Strangelove, or How Ernst Jünger
Learned to Love Total War
THOMAS ROHKR ÄMER
In World War I, the scale and intensity of destruction gave rise to the term total war. Quantity alone did not, however, make World War I the great "seminal catastrophe" of the twentieth century; this great conflict also frustrated intentions, defied attempts to control it, and turned every participant into its sorcerer's apprentice. Individual heroism could not contend with the machine-gun. Military ingenuity could find no productive alternative to the resource-draining stalemate on the western front; and proud idealism counted less in the war's outcome than did technology and production levels.
Under these circumstances the enthusiasm of August 1914 quickly evaporated.
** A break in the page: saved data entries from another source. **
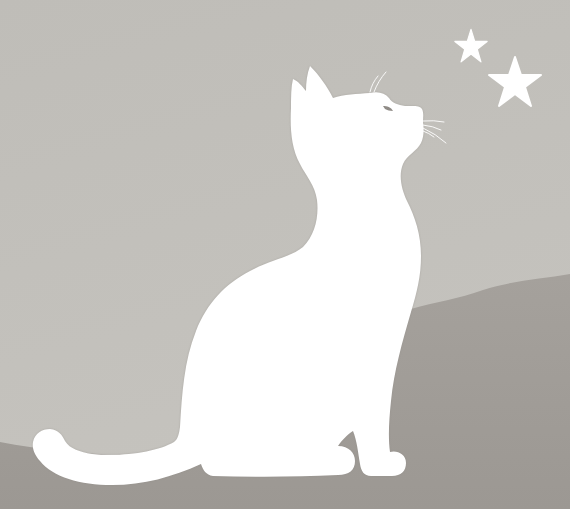
<!DOCTYPE html>
<html lang="en">
<head>
<meta charset="utf-8">
<title>White cat and stars</title>
<style>
:root {
  --sky-top: #bfbdb8;
  --sky-low: #c5c3be;
  --hill-light: #a5a19c;
  --hill-dark: #9c9893;
  --white: #ffffff;
  --shade: #8f8b86;
}
html, body { margin: 0; padding: 0; overflow: hidden; }
.scene { display: block; width: 570px; height: 509px; }
.sky { fill: url(#sky-tone); }
.hill { fill: url(#hill-tone); }
.cat, .star { fill: var(--white); }
.star { stroke: var(--white); stroke-width: 2; stroke-linejoin: round; }
.whiskers { fill: none; stroke: var(--white); stroke-width: 0.9; stroke-linecap: round; }
.eye { fill: var(--shade); }
.contour { fill: var(--shade); opacity: 0.45; filter: url(#soft); }
</style>
</head>
<body>
<svg class="scene" viewBox="0 0 570 509" role="img" aria-label="White cat sitting in profile, looking up at two stars">
  <defs>
    <linearGradient id="sky-tone" x1="0" y1="0" x2="0.3" y2="1">
      <stop offset="0" stop-color="var(--sky-top)"/>
      <stop offset="1" stop-color="var(--sky-low)"/>
    </linearGradient>
    <linearGradient id="hill-tone" x1="0" y1="0" x2="0" y2="1">
      <stop offset="0" stop-color="var(--hill-light)"/>
      <stop offset="1" stop-color="var(--hill-dark)"/>
    </linearGradient>
    <filter id="soft" x="-5%" y="-5%" width="110%" height="110%">
      <feGaussianBlur stdDeviation="0.9"/>
    </filter>
    <path id="cat-shape" d="M310 66 C319 75 327 86 333 98 C344 94 357 94 370 93 C378 91 385 93 389 98 C392 103 398 105 405 106 C412 106 420 105 422 109 C424 113 423 118 423 122 C424 129 424 137 421 143 C417 151 407 155 403 164 C398 176 402 190 407 201 C415 217 421 234 421 256 C421 276 417 292 411 312 C402 343 394 371 391 401 C389 420 388 438 390 452 C397 450 406 454 406 463 C406 471 401 476 392 476 L371 476 C364 476 361 471 360 464 C358 452 357 441 353 431 C348 434 342 440 338 446 C349 446 355 453 355 461 C355 470 349 475 338 475 C296 477 254 477 213 476 C206 475 203 470 201 464 C172 477 144 485 112 485 C80 485 53 477 40 461 C34 454 32 448 33 442 C35 433 42 429 50 429 C59 430 62 435 65 441 C70 449 80 452 92 454 C123 457 157 452 174 442 C178 439 179 434 180 427 C182 394 184 361 196 331 C207 303 225 284 250 271 C270 260 291 257 303 247 C315 235 319 217 317 200 C315 185 306 176 300 164 C291 148 290 127 291 108 C291 97 291 87 293 79 C298 81 302 86 306 91 C306 82 307 74 310 66 Z"/>
    <polygon id="star-shape" points="0,-25 6,-7 26,-7 10,5 16,24 0,12 -16,24 -10,5 -26,-7 -6,-7"/>
  </defs>

  <rect class="sky" width="570" height="509"/>
  <path class="hill" d="M0 442 C60 453 120 460 200 450 L411 309 C435 302 459 299 483 290 C510 281 541 279 570 274 V509 H0 Z"/>

  <use class="contour" href="#cat-shape"/>
  <use class="cat" href="#cat-shape"/>
  <path class="eye" d="M383 106 C387 106 391 107 393 111 C390 111 387 110 385 109 Z"/>
  <g class="whiskers">
    <path d="M370 92 Q372 83 378 76"/>
    <path d="M374 92 Q378 81 386 72"/>
    <path d="M423 121 Q434 120 444 122"/>
    <path d="M423 125 Q433 126 441 130"/>
    <path d="M423 128 Q436 134 446 143"/>
    <path d="M423 131 Q429 133 434 137"/>
  </g>

  <use class="star" href="#star-shape" transform="translate(515 82)"/>
  <use class="star" href="#star-shape" transform="translate(471 46) scale(0.62 0.66)"/>
</svg>
</body>
</html>
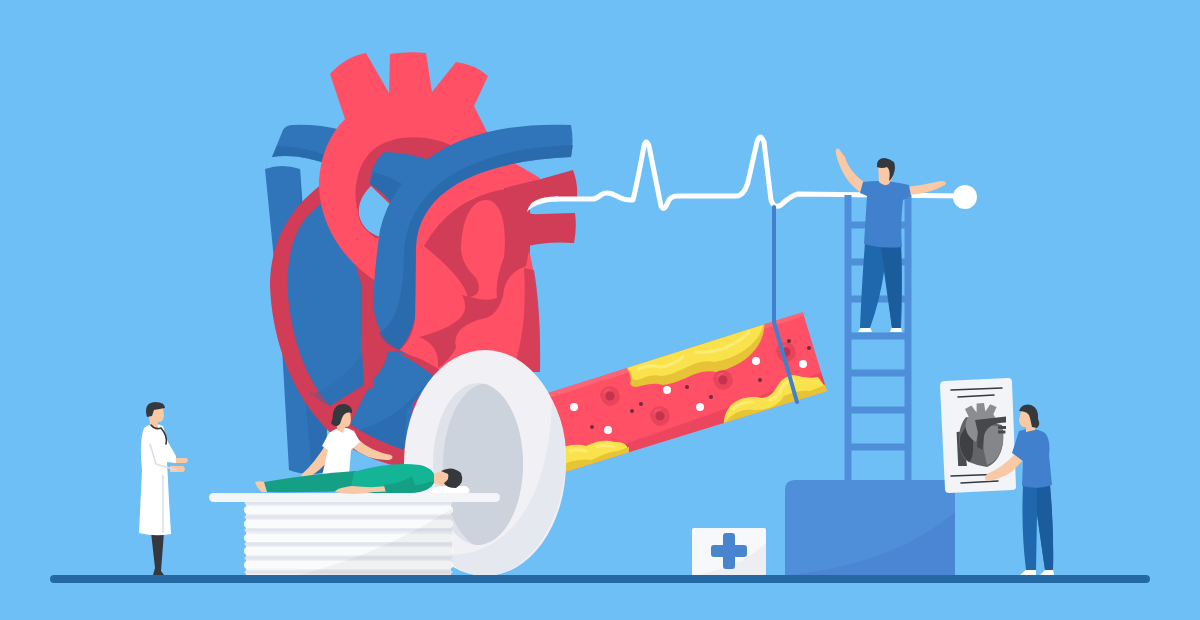
<!DOCTYPE html>
<html lang="en">
<head>
<meta charset="utf-8">
<title>Heart and artery care illustration</title>
<style>
:root{--sky:#6ebff6;--ground:#2469a5;--red:#ff5065;--crimson:#d13c57;--blue:#3074b9;--navy:#2869aa;--scrubs:#4080cc;--trousers:#2068ad;--steel:#4f8fda;--plaque:#f9e24c;--amber:#e6c436;--cream:#fdec73;--skin:#f9c9a5;--hair:#35383d;--white:#fff;--paper:#efeff4;--green:#15a085;--teal:#13b596}
html,body{margin:0;width:1200px;height:620px;overflow:hidden;background:var(--sky)}
svg{display:block}
.red{fill:var(--red)}.crimson{fill:var(--crimson)}.blue{fill:var(--blue)}.navy{fill:var(--navy)}
.scrubs{fill:var(--scrubs)}.trousers{fill:var(--trousers)}.steel{fill:var(--steel)}
.plaque{fill:var(--plaque)}.amber{fill:var(--amber)}.skin{fill:var(--skin)}.hair{fill:var(--hair)}
.white{fill:var(--white)}.paper{fill:var(--paper)}.green{fill:var(--green)}.teal{fill:var(--teal)}
.line{fill:none;stroke-linecap:round;stroke-linejoin:round}
.gloss{stroke:var(--cream);stroke-width:3}
.pulse{stroke:var(--white);stroke-width:5}
.cord{stroke:var(--scrubs);stroke-width:4}
.ladder{stroke:var(--steel);stroke-width:7;fill:none}
.ink{stroke:var(--hair);stroke-width:1.6}
.shade{fill:#000;opacity:.04}
</style>
</head>
<body>
<svg width="1200" height="620" viewBox="0 0 1200 620" role="img" aria-label="Medical team treating a patient beside a giant heart and a clogged artery">
<defs>
  <clipPath id="artery-wall"><path d="M545 394L803 312L827 391L555 475Z"/></clipPath>
  <clipPath id="ring-hole"><ellipse cx="478" cy="464" rx="45" ry="81"/></clipPath>
  <g id="red-cell">
    <path fill="#e8455c" d="M-10 0Q-10 -5 -6 -8Q-2 -11 3 -9Q8 -8 9 -3Q11 2 8 6Q4 10 -1 10Q-7 9 -10 0Z"/>
    <path fill="#f4576b" d="M-7 -2Q-5 -8 2 -7Q-4 -5 -7 -2Z"/>
    <circle r="4.5" fill="#c5324c"/>
  </g>
</defs>

<g id="heart">
  <path class="blue" d="M265 169Q282 163 300 169L304 230L327 420L326 472Q307 477 289 470L281 330Z"/>
  <path class="navy" d="M300 169L305 235L327 420L326 472L312 474L302 360Z" opacity=".6"/>
  <path class="blue" d="M272 157L283 130Q286 125 293 125Q318 124 342 130L332 166Q300 153 272 157Z"/>
  <path class="navy" d="M272 157L277 146Q304 146 334 158L332 166Q300 153 272 157Z" opacity=".7"/>

  <path class="crimson" d="M322 184C290 208 270 242 270 285C272 350 302 425 362 454Q390 468 425 470L530 390V240L480 180H400Z"/>
  <path class="blue" d="M322 203C292 224 286 258 288 295C292 345 310 385 330 406L364 384Q361 340 363 290L340 215Z"/>
  <path class="navy" d="M310 395Q340 385 364 352L364 386L330 406Q318 402 310 390Z" opacity=".4"/>
  <path class="blue" d="M372 381Q385 368 388 352L407 350Q430 362 438 374L414 402L404 450Q372 439 350 424Q362 400 372 381Z"/>
  <path class="navy" d="M359 430Q395 420 424 386L407 410L404 450Q380 442 359 430Z" opacity=".6"/>

  <path class="red" d="M410 240Q432 190 470 158H506L540 178L528 212V246Q541 296 540 372H440L400 350Q416 335 415 310Z"/>
  <path class="crimson" d="M424 246Q450 200 500 190L530 186V246L526 266Q504 274 503 297Q486 306 468 299Q466 280 424 246Z"/>
  <path class="crimson" d="M462 295Q486 303 503 296Q498 314 486 318Q470 321 461 329Q453 338 456 348Q448 362 438 368Q440 345 419 337Q446 330 458 320Q470 310 462 295Z"/>
  <path class="red" d="M461 248C462 222 470 200 486 200C503 200 507 230 504 257Q495 280 497 298Q486 302 470 297Q484 294 476 278Q461 264 461 248Z"/>
  <path class="crimson" d="M397 352Q418 355 440 370L434 376Q415 362 397 352Z"/>
  <path class="crimson" d="M524 268L534 270Q541 310 540 372H512Q528 330 524 268Z" opacity=".85"/>
  <path class="crimson" d="M504 188Q540 180 573 170Q578 183 577 197L541 203Q526 204 526 210Q527 215 541 214L575 213Q577 228 574 243Q548 241 528 246L505 230Z"/>

  <path class="red" d="M330 74Q345 57 366 53L389 93L390 54Q408 51 426 53L432 92L456 62Q474 64 488 76L474 106L488 134Q455 150 430 170C414 150 376 152 370 180C355 200 352 224 374 236L390 238L382 285C336 258 318 216 319 180Q322 142 345 119Z"/>
  <path class="crimson" d="M375 238C348 216 350 168 375 148C402 130 440 138 456 148L430 172L390 210L384 238Z"/>
  <path fill="var(--sky)" d="M371 186L394 208L380 237C358 230 350 206 371 186Z"/>
  <path class="blue" d="M370 184Q371 162 385 152Q408 152 434 162L396 209Q385 193 370 184Z"/>
  <path class="navy" d="M370 184L373 172Q395 177 410 190L396 209Q385 193 370 184Z" opacity=".7"/>
  <path class="crimson" d="M362 275L376 283Q372 320 387 343Q394 350 382 357Q372 365 374 386Q368 393 364 384Q360 330 362 275Z"/>
  <path class="blue" d="M571 125Q574 141 571 157C500 160 420 180 416 246L415 318Q409 340 399 350Q377 338 373 305Q374 270 380 230C400 150 480 121 571 125Z"/>
  <path class="navy" d="M573 145L571 157C500 160 420 180 416 246L415 318Q409 340 399 350Q385 345 379 333Q404 320 404 250C410 180 480 148 573 145Z" opacity=".7"/>
</g>

<g id="pulse-line">
  <path class="line pulse" d="M556 199H592C600 199 599 193 607 193C617 193 618 201 633 200Q637 184 644 146Q646 138 649 146L661 206Q664 212 668 202Q670 196 678 196H736Q744 196 748 182L757 142Q760 132 764 142L771 200Q774 209 781 205Q790 196 798 194L962 196"/>
  <path class="white" d="M527 212Q530 196 558 196.5V201.5Q536 202 527 212Z"/>
  <circle class="white" cx="965" cy="197" r="12"/>
</g>

<g id="artery">
  <g clip-path="url(#artery-wall)">
    <path class="red" d="M540 390L803 312L827 391L550 480Z"/>
    <path fill="#ff6475" d="M545 394L803 312L804 316L546 399Z"/>
    <path fill="#e5435b" d="M555 467Q690 424 822 372L830 396L550 482Z" opacity=".75"/>
    <g id="upper-plaque">
      <path class="amber" d="M624 365L764 318C768 350 738 368 716 372C696 368 684 383 663 385C646 380 636 392 630 384Q633 374 624 365Z"/>
      <path class="plaque" d="M624 365L764 318C764 343 736 359 714 362C694 358 682 374 662 376C645 372 638 385 632 378Q633 372 624 365Z"/>
      <path class="line gloss" d="M638 369Q650 364 660 367Q672 366 683 357M696 352Q712 353 724 348Q740 342 749 332"/>
    </g>
    <g id="lower-plaque">
      <path class="plaque" d="M724 428C722 402 744 394 762 398C780 396 774 377 794 375Q808 379 818 377L829 392Z"/>
      <path class="amber" d="M725 422Q738 407 756 410Q776 410 784 396Q798 390 810 391Q819 388 828 383V396L728 430Z"/>
      <path class="line gloss" d="M733 409Q741 402 752 402M770 400Q780 397 782 388Q786 381 794 380"/>
    </g>
    <g id="left-plaque">
      <path class="plaque" d="M555 450Q574 442 586 446Q602 438 614 442Q630 441 628 455L555 480Z"/>
      <path class="amber" d="M560 466Q576 458 592 460Q606 452 618 451Q626 448 629 447V458L560 480Z"/>
      <path class="line gloss" d="M570 451Q579 449 586 451M597 447Q606 444 614 447"/>
    </g>
    <use href="#red-cell" x="610" y="396"/><use href="#red-cell" x="660" y="416"/><use href="#red-cell" x="723" y="380"/><use href="#red-cell" x="786" y="352"/>
    <g class="white"><circle cx="574" cy="407" r="4"/><circle cx="608" cy="430" r="4"/><circle cx="667" cy="390" r="4"/><circle cx="700" cy="407" r="4"/><circle cx="756" cy="361" r="4"/><circle cx="803" cy="364" r="4"/></g>
    <g fill="#6b2f40"><circle cx="592" cy="427" r="2"/><circle cx="632" cy="411" r="2"/><circle cx="641" cy="404" r="2"/><circle cx="687" cy="387" r="2"/><circle cx="711" cy="397" r="2"/><circle cx="760" cy="380" r="2"/><circle cx="789" cy="341" r="2"/><circle cx="809" cy="348" r="2"/></g>
  </g>
  <path class="line cord" d="M774 207V322L797 402"/>
</g>

<g id="scanner-ring">
  <ellipse cx="485" cy="463" rx="81" ry="113" fill="#f0f0f5"/>
  <path d="M565 440C572 505 535 576 485 576Q460 574 440 555C515 560 550 490 552 400Q562 418 565 440Z" fill="#e6e8ef"/>
  <ellipse cx="478" cy="464" rx="45" ry="81" fill="#dfe2e9"/>
  <g clip-path="url(#ring-hole)"><ellipse cx="488" cy="466" rx="45" ry="83" fill="#cdd3dc"/></g>
</g>

<g id="nurse-at-bedside">
  <path class="skin" d="M328 441L334 452Q322 472 304 479Q300 478 302 474Q314 464 328 441Z"/>
  <path class="skin" d="M352 432L358 439Q370 451 391 455Q395 458 389 460Q368 461 350 446Z"/>
  <path class="white" d="M329 433Q342 423 354 431L360 442L351 450L349 476H322L328 450L322 446Z"/>
  <path class="skin" d="M336 412H350Q353 428 345 427L343 433L337 430Z"/>
  <path class="hair" d="M333 413Q335 403 345 404Q353 406 352 413Q345 411 342 418L340 424Q335 429 331 423Q333 419 333 413Z"/>
</g>

<g id="patient-bed">
  <rect class="paper" x="246" y="500" width="205" height="75"/>
  <path class="line" stroke="#dfe4ed" stroke-width="3" d="M246 503H451M246 517H451M246 530H451M246 544H451M246 558H451M246 572H451"/>
  <path class="line" stroke="#fafbfd" stroke-width="8" d="M248 510H449M248 524H449M248 538H449M248 551H449M248 565H449"/>
  <path class="shade" d="M300 575Q390 550 452 508V575Z"/>
  <rect x="209" y="493" width="291" height="9" rx="4.5" fill="#f4f5f9"/>
  <path class="white" d="M430 493Q434 484 450 486L466 486Q472 490 468 493Z"/>
  <path class="skin" d="M255 482Q262 480 268 484L276 492H262Q257 488 255 482Z"/>
  <path class="green" d="M264 482Q310 474 356 471L370 490Q310 493 267 492Z"/>
  <path class="teal" d="M354 472Q390 461 420 465Q436 469 435 480Q432 492 410 493H350Z"/>
  <path class="green" d="M350 493Q402 490 434 481Q432 492 410 493Z"/>
  <path class="skin" d="M402 484Q378 489 352 486Q336 488 335 492Q352 496 374 492L405 491Z"/>
  <path class="green" d="M384 485Q402 483 412 476L416 488Q402 493 386 493Z"/>
  <path class="skin" d="M434 474Q442 469 453 472L456 484Q446 489 434 483Z"/>
  <path class="hair" d="M441 471Q452 465 461 473Q465 483 456 488Q446 488 444 483Q450 479 448 474Z"/>
</g>

<g id="doctor">
  <path class="hair" d="M151 532H164L161 571L164 575H153L155 568Z"/>
  <path class="skin" d="M172 458L186 458Q190 460 186 463H172ZM170 466L183 466Q187 469 183 472H170Z"/>
  <path class="white" d="M144 428Q153 421 163 426L168 442L176 456V463L167 462L169 500L171 534Q155 537 139 533L142 470Q139 440 144 428Z"/>
  <path class="line" stroke="#d9dfe8" stroke-width="1.5" d="M150 444L156 464L176 470M163 475V532"/>
  <path class="skin" d="M148 407H163L164 416Q163 423 158 422V428L150 425Z"/>
  <path class="hair" d="M147 417Q143 403 155 402Q165 402 165 408L154 410L152 416Z"/>
  <path class="line ink" d="M151 425Q155 430 161 428Q168 436 166 444"/>
</g>

<g id="ladder">
  <path class="ladder" d="M848 195V482M908 195V482M848 225H908M848 262H908M848 299H908M848 336H908M848 373H908M848 410H908M848 447H908"/>
</g>
<g id="platform">
  <path class="steel" d="M785 575V490Q785 480 795 480H945Q955 480 955 490V575Z"/>
  <path d="M785 575H955V512Q890 566 785 575Z" fill="#477fce" opacity=".5"/>
</g>

<g id="nurse-on-ladder">
  <path class="skin" d="M863 194Q843 182 836 154Q835 147 839 149L845 157Q849 172 868 185ZM906 187Q924 185 941 181Q948 181 945 185Q930 194 907 195Z"/>
  <path class="white" d="M861 327H870L872 332H858ZM892 327H901L902 332H890Z"/>
  <path class="trousers" d="M865 243H901Q903 285 901 328H892L884 272Q880 300 870 328H860Q862 280 865 243Z"/>
  <path d="M881 248L901 246Q902 290 900 328H892L885 272Z" fill="#1b5c9d"/>
  <path class="scrubs" d="M863 182Q884 179 909 185L911 196L903 200Q900 225 902 247Q882 249 864 244L867 196L860 193Z"/>
  <path class="skin" d="M878 164H893V177Q890 181 889 184Q884 187 879 182Z"/>
  <path class="hair" d="M877 167Q876 158 885 158Q896 160 895 168Q894 177 889 181Q891 170 887 167Q882 169 877 167Z"/>
</g>

<g id="first-aid-kit">
  <rect x="692" y="528" width="74" height="48" rx="2" fill="#f7f8fb"/>
  <path class="shade" d="M692 576Q740 568 766 543V576Z"/>
  <path d="M723 536Q723 533 726 533H732Q735 533 735 536V545H744Q747 545 747 548V554Q747 557 744 557H735V566Q735 569 732 569H726Q723 569 723 566V557H714Q711 557 711 554V548Q711 545 714 545H723Z" fill="#4985cf"/>
</g>

<g id="heart-chart">
  <path d="M945 381L1008 378Q1012 378 1012 382L1016 487Q1016 490 1012 490L949 493Q945 493 945 489L940 386Q940 381 945 381Z" fill="#f3f4f8"/>
  <path class="line ink" d="M951 390L1002 388M958 397L994 395M951 476L1006 474M961 483L998 481"/>
  <g transform="translate(889 389) scale(.2)" id="chart-heart">
    <path fill="#4b4c50" d="M338 215L370 212L390 385L346 385Z"/>
    <path fill="#636468" d="M385 140C335 200 335 330 400 365Q445 385 490 390C560 360 585 270 565 180Z"/>
    <path fill="#85868a" d="M450 200Q500 170 560 190C590 270 550 360 490 380Z"/>
    <path fill="#3f4044" d="M358 230Q340 310 400 365Q425 350 420 250L390 180Z"/>
    <path fill="#8c8d91" d="M380 100L412 82L438 118V72L475 70L482 112L506 76L538 90L522 126L535 150L450 205L435 265C380 235 370 175 398 138Z"/>
    <path fill="#47484c" d="M430 155L585 138V168Q490 170 475 235L470 305L440 290L444 215ZM545 185H585V200H545ZM545 207H582V222H545Z"/>
  </g>
</g>

<g id="nurse-with-chart">
  <path class="skin" d="M1015 454Q1003 467 987 474Q982 479 988 481Q1011 478 1024 458Z"/>
  <path class="white" d="M1027 569H1036V575H1020ZM1046 569H1053L1054 575H1040Z"/>
  <path class="trousers" d="M1023 485H1050Q1054 530 1053 570H1045L1037 514L1036 570H1026Q1021 530 1023 485Z"/>
  <path d="M1037 488L1050 486Q1054 530 1053 570H1045L1037 514Z" fill="#1b5c9d"/>
  <path class="scrubs" d="M1019 431Q1034 426 1045 433Q1051 440 1049 455L1052 485Q1038 490 1022 486L1023 461L1012 453Z"/>
  <path class="skin" d="M1021 411L1019 420Q1020 428 1026 427V432L1035 430L1036 414Z"/>
  <path class="hair" d="M1019 411Q1022 403 1031 405Q1039 408 1038 419Q1041 424 1037 428L1032 427L1030 418Q1029 411 1019 411Z"/>
</g>

<rect id="ground" x="50" y="575" width="1100" height="8" rx="4" fill="var(--ground)"/>
</svg>
</body>
</html>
The German volunteers of August 1914 experienced a shock. These largely middle-class men had believed that the war would stimulate idealism and unity; instead, they soon experienced unjust treatment from their officers, tensions with soldiers of humbler social backgrounds, war-profiteers, and loud-mouthed beer-hall patriots with simplistic slogans. They searched for adventure and heroism, but instead they found that modern warfare demanded endurance, discipline, and the precise execution of limited tasks within a huge machinery of destruction. Their contacts with home soon taught them that their sacrifice could not protect their loved ones from hardship. Thus for many soldiers, the "ideas of 1914" soon rang false; and defeat after four years of propaganda made it even more difficult for them to find meaning in the slaughter.
World War I undermined old convictions and brought about a fundamental cultural reorientation. Formerly confined to a small intellectual avantgarde, doubts about progress, moral convictions, the benevolence of human nature, and the integrity of public officials gained broad popular currency. The scale of destruction and the experience of slaughter out of human control raised profound questions about modernity, or at least about what had gone wrong.